Biologic therapy adherence, discontinuation, switching, and restarting among patients with psoriasis in the US Medicare population

ORBIT: A retrospective observational study on biologic drug survival in daily practice 

2016 Summer Meeting Preview
AAD Meeting News

  • AAD President: 'Stay abreast of advancements in our specialty'

  • New hands-on workshops to debut at Summer Meeting

  • Sessions to cover practical approaches to psoriasis

  • Learning how to learn

  • New Boards' Fodder: Flaps

  • Race for the Case: A 70-year-old Caucasian man with a history of melanoma presented for his scheduled skin ...

Spring 2016

  • Year in review: Transforming lives

  • In partnership: Corporate partners integral to success

  • Members making a difference

Explore AAD publications

Online exclusives


JAAD video series

The JAAD now offers a series of videos featuring authors of articles detailing research and sharing study findings. You can find the videos on the JAAD home page.


Series on transplant dermatology available at JAAD Case Reports

Click on the video above to watch Vishal Patel, MD, give an overview of Complex Cases in Transplant Dermatology, a special supplement of JAAD Case Reports.



Body contouring carves out its niche

Evolving patient expectations for minimal downtime and decreased costs have helped fuel a growing market for non-invasive devices focused on skin tightening and smoothing as opposed to more aggressive re-volumizing procedures. The convenience and steadily shrinking size of these devices have also enabled patients to contour parts of the body outside traditional areas such as the stomach and thighs, allowing the neck, chest, legs, chin, and hands to emerge as potential canvases for cosmetic work. Keep reading!

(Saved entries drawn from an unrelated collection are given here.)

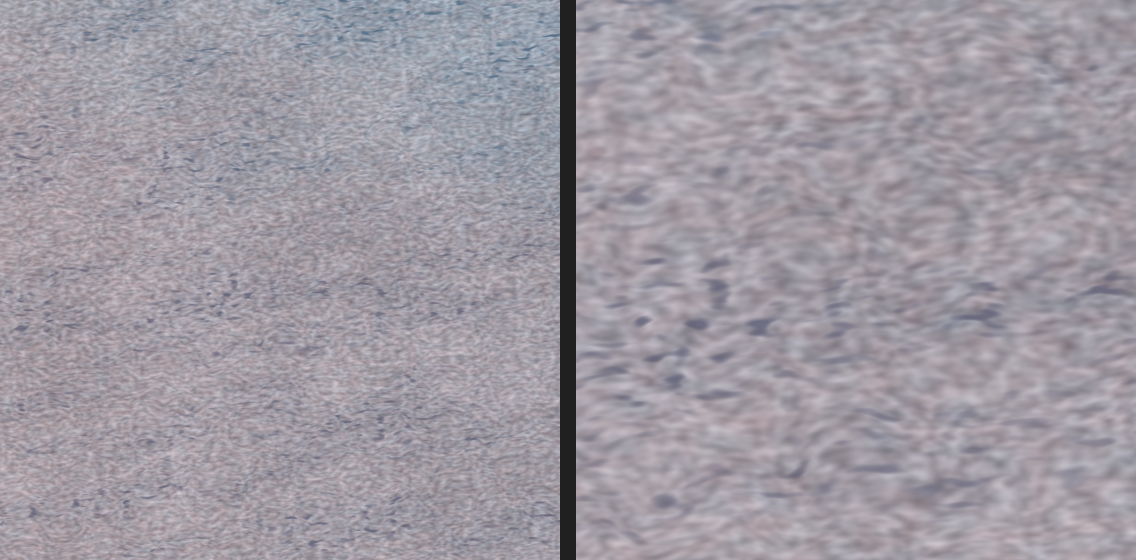
Left: the whole. Right: its middle third, enlarged.
This texture is drawn by a Shadertoy shader. Its source:

```glsl
// Fine-grained mauve-grey surface, like rippled sand or water seen from afar:
// a soft mauve to cool-blue gradient, flattened gradient-noise grain, and
// dark slate flecks gathered along bands that rise gently to the right.
#define GRAIN_FREQ   vec2(76.0, 150.0)
#define FLECK_FREQ   vec2(42.0, 118.0)
#define BAND_FREQ    vec2(3.2, 13.0)
#define GRAIN_SLOPE  0.05
#define BAND_SLOPE   0.17
#define GRAIN_AMOUNT 0.148
#define FLECK_AMOUNT 0.80
#define BROAD_AMOUNT 0.045
#define MAUVE        vec3(0.654, 0.622, 0.650)
#define COOL_BLUE    vec3(0.630, 0.648, 0.690)
#define SLATE        vec3(0.400, 0.390, 0.470)
#define TEAL         vec3(0.320, 0.430, 0.520)

// Integer hash giving a random angle for each lattice point
float randomAngle(ivec2 cell) {
    uint h = uint(cell.x) * 1597U ^ uint(cell.y) * 51749U;
    h = (h ^ (h >> 15)) * 73471U;
    h = (h ^ (h >> 13)) * 91193U;
    h ^= h >> 16;
    return float(h & 65535U) / 65536.0 * 6.28319;
}

float cornerRamp(ivec2 cell, vec2 offset) {
    float angle = randomAngle(cell);
    return dot(vec2(cos(angle), sin(angle)), offset);
}

// Gradient noise, roughly -0.7 to 0.7
float noise(vec2 p) {
    vec2 base = floor(p);
    vec2 f = p - base;
    ivec2 c = ivec2(base);
    vec2 u = f * f * f * (f * (f * 6.0 - 15.0) + 10.0);
    float low = mix(cornerRamp(c, f),
                    cornerRamp(c + ivec2(1, 0), f - vec2(1, 0)), u.x);
    float high = mix(cornerRamp(c + ivec2(0, 1), f - vec2(0, 1)),
                     cornerRamp(c + ivec2(1, 1), f - vec2(1, 1)), u.x);
    return mix(low, high, u.y);
}

// Tilt horizontal features so that they rise to the right
vec2 shear(vec2 p, float slope) {
    return vec2(p.x, p.y - slope * p.x);
}

void mainImage(out vec4 fragColor, in vec2 fragCoord) {
    vec2 uv = fragCoord / iResolution.xy;

    // Small warp breaks up the noise lattice
    vec2 warp = vec2(noise(uv * 17.0 + 5.3), noise(uv * 19.0 + 41.7));
    vec2 p = uv + warp * vec2(0.012, 0.008);
    vec2 grainPos = shear(p, GRAIN_SLOPE);
    vec2 bandPos = shear(p, BAND_SLOPE);

    // Broad colour: warm at the lower left, cool towards the upper right
    float patches = noise(bandPos * vec2(3.0, 6.0) + 23.1);
    float cool = smoothstep(0.54, 1.04,
        uv.y + 0.24 * (uv.x - 0.5) + 0.25 * patches);
    vec3 color = mix(MAUVE, COOL_BLUE, cool);
    color += vec3(0.030, 0.012, 0.004) * (0.5 - uv.x);
    color += BROAD_AMOUNT * noise(uv * 4.5 + 61.0);
    color += BROAD_AMOUNT * noise(bandPos * vec2(11.0, 27.0) + 71.0);

    // Grain in two sizes, with a faint drift of hue
    float grain = noise(grainPos * GRAIN_FREQ + 11.0)
        + 0.6 * noise(grainPos * GRAIN_FREQ * 1.63 + 87.0)
        + 0.4 * noise(grainPos * GRAIN_FREQ * 0.47 + 29.0);
    color += GRAIN_AMOUNT * grain;
    float hue = noise(grainPos * GRAIN_FREQ * 0.55 + 133.0);
    color += hue * vec3(0.030, -0.010, -0.020);

    // Dark flecks, dense in the slanted bands and sparse between them
    float bands = noise(bandPos * BAND_FREQ + 7.4)
        + 0.6 * noise(bandPos * BAND_FREQ * 2.1 + 31.0);
    float density = smoothstep(-0.20, 0.42, bands + 0.12 * cool);
    float fleckNoise = noise(grainPos * FLECK_FREQ + 53.0)
        + 0.45 * noise(grainPos * FLECK_FREQ * 1.9 + 19.0);
    float fleck = smoothstep(0.10, 0.62, fleckNoise) * (0.20 + 0.80 * density);
    color = mix(color, mix(SLATE, TEAL, cool), FLECK_AMOUNT * fleck);
    color -= vec3(0.030, 0.018, 0.008) * density;

    fragColor = vec4(clamp(color, 0.0, 1.0), 1.0);
}
```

Trending in research
Dermatology World’s Trending in Research video series features Nada Elbuluk, MD. In this video she discusses skin cancer and indoor tanning behaviors in sexual minorities and a new treatment for vitiligo and alopecia areata.